I used reasonably good, white paper (I forget the weight of the paper stock but the actual book weighs 2 pounds 11 ounces). Due to the enormous expense of doing the book with a standard off-set press, I decided to do a very small run of “advanced copies” to get some much-needed capital.
Sun 183, D.A. Hunt’s Lonesome Old Jail / Greyhound Blues, is one of the rarest Sun singles. At the time I compiled the blues book, the 78s rpm single was a very rare record, but it was believed that Sam Phillips hadn’t pressed any 45s as none were known to exist. Consequently, this number was listed in our book without a value but with a warning: “This record was issued legitimately only as a 78 RPM single.” All that changed in 2009, when an authentic Sun 45 in VG- condition turned up for auction—which John Tefteller purchased for just over $10,000!
The advance copies

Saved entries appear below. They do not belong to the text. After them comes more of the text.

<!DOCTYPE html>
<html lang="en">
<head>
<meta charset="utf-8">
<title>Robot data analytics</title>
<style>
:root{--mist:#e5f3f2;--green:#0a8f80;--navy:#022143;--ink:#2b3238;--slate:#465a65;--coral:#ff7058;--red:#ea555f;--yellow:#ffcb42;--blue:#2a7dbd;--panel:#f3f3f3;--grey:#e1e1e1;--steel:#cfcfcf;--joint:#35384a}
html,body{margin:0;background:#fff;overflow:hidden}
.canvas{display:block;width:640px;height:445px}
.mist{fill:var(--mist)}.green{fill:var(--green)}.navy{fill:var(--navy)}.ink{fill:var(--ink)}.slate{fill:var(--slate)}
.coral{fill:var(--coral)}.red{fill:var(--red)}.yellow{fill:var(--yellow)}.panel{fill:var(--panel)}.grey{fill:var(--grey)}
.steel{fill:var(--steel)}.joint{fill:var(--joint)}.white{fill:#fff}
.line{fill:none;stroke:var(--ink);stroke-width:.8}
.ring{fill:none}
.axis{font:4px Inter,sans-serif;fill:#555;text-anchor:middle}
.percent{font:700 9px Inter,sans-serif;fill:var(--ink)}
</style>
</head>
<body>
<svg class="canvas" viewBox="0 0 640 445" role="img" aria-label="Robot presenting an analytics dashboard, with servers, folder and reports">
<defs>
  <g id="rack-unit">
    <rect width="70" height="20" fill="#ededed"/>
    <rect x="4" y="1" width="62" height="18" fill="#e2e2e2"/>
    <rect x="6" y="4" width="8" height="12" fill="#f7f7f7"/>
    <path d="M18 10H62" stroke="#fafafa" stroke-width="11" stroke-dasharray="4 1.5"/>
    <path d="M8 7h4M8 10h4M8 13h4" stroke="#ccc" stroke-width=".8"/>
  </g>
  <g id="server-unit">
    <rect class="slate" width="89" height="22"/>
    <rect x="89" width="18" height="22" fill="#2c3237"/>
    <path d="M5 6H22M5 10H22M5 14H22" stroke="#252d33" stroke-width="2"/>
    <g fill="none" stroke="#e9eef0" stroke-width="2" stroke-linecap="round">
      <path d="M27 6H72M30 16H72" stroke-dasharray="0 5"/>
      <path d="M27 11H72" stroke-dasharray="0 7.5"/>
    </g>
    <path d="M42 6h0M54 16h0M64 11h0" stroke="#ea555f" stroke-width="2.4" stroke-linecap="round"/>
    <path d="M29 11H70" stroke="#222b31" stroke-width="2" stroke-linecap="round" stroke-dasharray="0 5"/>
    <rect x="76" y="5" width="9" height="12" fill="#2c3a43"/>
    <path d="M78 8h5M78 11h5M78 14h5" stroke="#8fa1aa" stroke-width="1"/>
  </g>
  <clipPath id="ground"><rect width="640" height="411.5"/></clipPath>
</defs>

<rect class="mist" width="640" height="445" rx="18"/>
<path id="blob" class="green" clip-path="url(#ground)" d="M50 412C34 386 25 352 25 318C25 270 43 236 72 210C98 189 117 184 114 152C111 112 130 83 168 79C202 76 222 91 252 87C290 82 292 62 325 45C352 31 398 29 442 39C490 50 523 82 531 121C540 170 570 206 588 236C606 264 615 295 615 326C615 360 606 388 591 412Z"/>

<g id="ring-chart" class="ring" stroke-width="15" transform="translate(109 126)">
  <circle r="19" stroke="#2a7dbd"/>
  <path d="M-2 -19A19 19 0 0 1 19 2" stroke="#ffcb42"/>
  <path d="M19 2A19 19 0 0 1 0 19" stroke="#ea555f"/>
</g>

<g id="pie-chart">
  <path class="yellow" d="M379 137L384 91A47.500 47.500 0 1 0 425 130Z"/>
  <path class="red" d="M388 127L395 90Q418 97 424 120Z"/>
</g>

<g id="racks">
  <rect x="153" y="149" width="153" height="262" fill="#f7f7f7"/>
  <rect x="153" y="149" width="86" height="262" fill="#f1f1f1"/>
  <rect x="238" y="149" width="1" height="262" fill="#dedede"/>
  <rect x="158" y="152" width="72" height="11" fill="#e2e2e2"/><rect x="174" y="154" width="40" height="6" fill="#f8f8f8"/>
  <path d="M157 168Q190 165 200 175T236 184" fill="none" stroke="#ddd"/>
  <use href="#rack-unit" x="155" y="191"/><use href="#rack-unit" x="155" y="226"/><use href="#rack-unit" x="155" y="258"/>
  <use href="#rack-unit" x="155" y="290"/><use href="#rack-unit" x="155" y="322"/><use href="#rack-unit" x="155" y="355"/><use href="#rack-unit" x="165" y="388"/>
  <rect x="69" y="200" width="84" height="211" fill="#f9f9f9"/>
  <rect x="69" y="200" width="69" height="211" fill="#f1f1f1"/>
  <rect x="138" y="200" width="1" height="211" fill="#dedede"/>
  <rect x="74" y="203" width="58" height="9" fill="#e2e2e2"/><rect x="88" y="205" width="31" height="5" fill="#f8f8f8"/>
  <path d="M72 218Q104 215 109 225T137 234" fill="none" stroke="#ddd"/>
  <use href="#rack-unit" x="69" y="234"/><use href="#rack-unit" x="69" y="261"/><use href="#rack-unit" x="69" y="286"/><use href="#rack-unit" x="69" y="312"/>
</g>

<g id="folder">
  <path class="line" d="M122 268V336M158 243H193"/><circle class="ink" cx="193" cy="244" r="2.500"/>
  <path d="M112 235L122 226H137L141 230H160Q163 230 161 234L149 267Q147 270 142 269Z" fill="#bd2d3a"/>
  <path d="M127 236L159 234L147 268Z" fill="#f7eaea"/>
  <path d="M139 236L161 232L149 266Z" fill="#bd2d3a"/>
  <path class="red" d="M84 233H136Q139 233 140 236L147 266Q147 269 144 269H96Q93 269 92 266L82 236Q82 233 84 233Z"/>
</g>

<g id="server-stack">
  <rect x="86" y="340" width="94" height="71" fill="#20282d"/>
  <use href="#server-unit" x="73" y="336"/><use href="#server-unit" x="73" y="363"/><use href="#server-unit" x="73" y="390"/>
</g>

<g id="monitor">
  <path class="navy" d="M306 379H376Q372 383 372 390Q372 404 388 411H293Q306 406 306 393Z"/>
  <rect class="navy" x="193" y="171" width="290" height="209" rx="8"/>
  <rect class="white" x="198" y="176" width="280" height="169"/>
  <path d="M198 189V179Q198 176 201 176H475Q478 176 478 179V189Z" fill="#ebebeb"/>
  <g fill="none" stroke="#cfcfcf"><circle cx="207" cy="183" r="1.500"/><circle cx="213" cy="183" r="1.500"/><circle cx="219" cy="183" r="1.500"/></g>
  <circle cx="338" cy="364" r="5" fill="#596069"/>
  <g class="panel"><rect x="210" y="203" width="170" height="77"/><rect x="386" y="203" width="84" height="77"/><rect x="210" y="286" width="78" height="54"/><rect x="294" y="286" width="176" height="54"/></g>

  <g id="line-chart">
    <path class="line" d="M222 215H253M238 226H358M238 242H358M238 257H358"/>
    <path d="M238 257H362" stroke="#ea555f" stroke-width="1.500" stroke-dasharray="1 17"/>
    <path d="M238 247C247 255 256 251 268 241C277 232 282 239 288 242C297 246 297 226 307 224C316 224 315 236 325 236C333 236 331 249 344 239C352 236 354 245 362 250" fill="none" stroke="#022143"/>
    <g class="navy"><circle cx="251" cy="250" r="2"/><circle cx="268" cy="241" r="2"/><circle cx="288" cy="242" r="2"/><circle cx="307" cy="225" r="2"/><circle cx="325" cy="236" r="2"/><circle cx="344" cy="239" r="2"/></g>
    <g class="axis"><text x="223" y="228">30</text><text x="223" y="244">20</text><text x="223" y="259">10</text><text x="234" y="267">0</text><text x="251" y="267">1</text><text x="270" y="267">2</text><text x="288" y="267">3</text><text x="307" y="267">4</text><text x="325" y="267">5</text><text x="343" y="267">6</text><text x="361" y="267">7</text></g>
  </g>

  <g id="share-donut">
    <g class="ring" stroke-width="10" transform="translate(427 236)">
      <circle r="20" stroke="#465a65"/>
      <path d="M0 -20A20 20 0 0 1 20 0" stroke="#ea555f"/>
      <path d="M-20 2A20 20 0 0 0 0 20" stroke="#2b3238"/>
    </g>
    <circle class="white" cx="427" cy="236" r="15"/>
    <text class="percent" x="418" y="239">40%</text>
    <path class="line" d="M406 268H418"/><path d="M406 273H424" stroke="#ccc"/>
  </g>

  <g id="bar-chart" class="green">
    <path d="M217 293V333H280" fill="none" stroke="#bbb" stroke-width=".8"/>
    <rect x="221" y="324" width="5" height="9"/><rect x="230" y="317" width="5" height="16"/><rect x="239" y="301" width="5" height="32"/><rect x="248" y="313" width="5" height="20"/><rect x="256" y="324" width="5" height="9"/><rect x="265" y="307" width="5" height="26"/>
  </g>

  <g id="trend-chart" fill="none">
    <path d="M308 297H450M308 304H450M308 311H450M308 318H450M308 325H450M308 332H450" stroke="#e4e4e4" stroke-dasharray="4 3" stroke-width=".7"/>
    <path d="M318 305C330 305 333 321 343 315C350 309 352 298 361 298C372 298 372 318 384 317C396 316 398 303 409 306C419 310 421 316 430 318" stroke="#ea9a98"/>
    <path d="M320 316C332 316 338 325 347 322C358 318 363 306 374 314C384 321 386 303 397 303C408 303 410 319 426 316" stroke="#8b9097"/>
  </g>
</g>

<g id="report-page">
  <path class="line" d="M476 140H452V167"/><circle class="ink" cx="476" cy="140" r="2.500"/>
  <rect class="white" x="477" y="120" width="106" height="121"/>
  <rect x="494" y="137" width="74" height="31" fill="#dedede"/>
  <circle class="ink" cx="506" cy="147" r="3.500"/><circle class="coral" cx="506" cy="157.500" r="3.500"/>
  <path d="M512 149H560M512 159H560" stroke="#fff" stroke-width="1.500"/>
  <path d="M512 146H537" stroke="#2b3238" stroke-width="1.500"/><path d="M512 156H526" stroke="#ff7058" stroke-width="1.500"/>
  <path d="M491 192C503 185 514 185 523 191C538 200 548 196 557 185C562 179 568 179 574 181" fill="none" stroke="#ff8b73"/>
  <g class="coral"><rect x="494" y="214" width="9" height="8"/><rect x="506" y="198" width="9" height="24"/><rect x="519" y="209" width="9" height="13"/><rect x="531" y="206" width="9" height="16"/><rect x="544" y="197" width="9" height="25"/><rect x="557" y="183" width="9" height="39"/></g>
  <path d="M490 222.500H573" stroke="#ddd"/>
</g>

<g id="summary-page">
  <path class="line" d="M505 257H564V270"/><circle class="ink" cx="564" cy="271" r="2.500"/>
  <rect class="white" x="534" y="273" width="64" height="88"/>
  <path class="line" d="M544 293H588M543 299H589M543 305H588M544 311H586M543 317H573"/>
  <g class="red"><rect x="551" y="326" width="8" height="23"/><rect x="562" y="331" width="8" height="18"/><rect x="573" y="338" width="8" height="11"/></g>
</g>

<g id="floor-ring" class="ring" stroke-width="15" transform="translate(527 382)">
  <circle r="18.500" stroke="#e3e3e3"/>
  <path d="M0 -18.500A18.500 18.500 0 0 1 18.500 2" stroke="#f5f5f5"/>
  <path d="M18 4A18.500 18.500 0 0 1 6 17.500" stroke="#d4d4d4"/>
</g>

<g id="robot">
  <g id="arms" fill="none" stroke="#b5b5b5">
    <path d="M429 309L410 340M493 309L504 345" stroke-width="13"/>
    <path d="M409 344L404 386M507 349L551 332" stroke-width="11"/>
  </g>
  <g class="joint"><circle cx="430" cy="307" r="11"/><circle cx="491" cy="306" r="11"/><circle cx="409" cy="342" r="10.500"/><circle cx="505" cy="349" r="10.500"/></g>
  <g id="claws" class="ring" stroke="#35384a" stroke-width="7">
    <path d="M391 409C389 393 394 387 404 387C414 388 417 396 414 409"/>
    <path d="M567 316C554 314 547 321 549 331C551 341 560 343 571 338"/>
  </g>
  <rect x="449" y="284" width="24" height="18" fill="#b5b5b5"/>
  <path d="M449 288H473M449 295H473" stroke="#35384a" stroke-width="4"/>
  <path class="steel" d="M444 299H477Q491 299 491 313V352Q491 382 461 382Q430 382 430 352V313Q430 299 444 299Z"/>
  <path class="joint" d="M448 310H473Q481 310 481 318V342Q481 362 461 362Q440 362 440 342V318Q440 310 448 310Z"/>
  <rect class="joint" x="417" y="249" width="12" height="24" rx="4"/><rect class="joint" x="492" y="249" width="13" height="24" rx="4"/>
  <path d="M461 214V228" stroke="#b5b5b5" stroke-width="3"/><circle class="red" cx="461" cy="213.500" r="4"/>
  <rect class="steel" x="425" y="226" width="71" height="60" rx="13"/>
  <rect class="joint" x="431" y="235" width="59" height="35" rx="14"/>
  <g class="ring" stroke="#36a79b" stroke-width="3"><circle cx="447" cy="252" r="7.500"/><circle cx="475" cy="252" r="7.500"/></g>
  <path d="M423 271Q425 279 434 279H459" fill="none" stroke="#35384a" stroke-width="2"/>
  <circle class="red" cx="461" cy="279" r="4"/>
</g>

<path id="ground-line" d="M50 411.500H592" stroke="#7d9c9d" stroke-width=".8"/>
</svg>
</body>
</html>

These books would include all the text pieces scheduled for the front of the book along with all the listings and values, but would not includes the text pieces scheduled for the back of the book, nor any of the interior photo illustrations. Worse, it would be a paperback edition that would not feature the killer cover design that I had paid for.
But with a plain front cover, I was able to afford a printing of 500 copies.
By now, every one who collected blues or rhythm & blues 45s, or who bought and sold rare records, knew about this book. The buyers of this printing knew that they were getting an incomplete book.
They also knew they were getting priceless information well in advance of the thousands of buyers and sellers of rare records who did not buy this advance printing!
Priced at $50, I expected a quick sell-out of the 500 advance copies. I would then have the money from these to go back to the printer and do the run of 1,000 “limited edition” copies.
Then something happened . . .
FEATURED IMAGE: In 1949, legendary disc-jockey Dewey Phillips started at WHBQ/560 in Memphis with his Red, Hot & Blue show, where he aired both black and white music. He was the city’s leading radio personality for nine years, an amazing streak for the time in any city. Phillips played a lot of the record by local artists, including those on Sun Records.
The photo at the top of this page is his actual broadcasting booth, which was rescued and rebuilt and is now a part of Sun Records building in Memphis. It’s possible that here he was one of the few jocks to play D. A. Hunt’s record.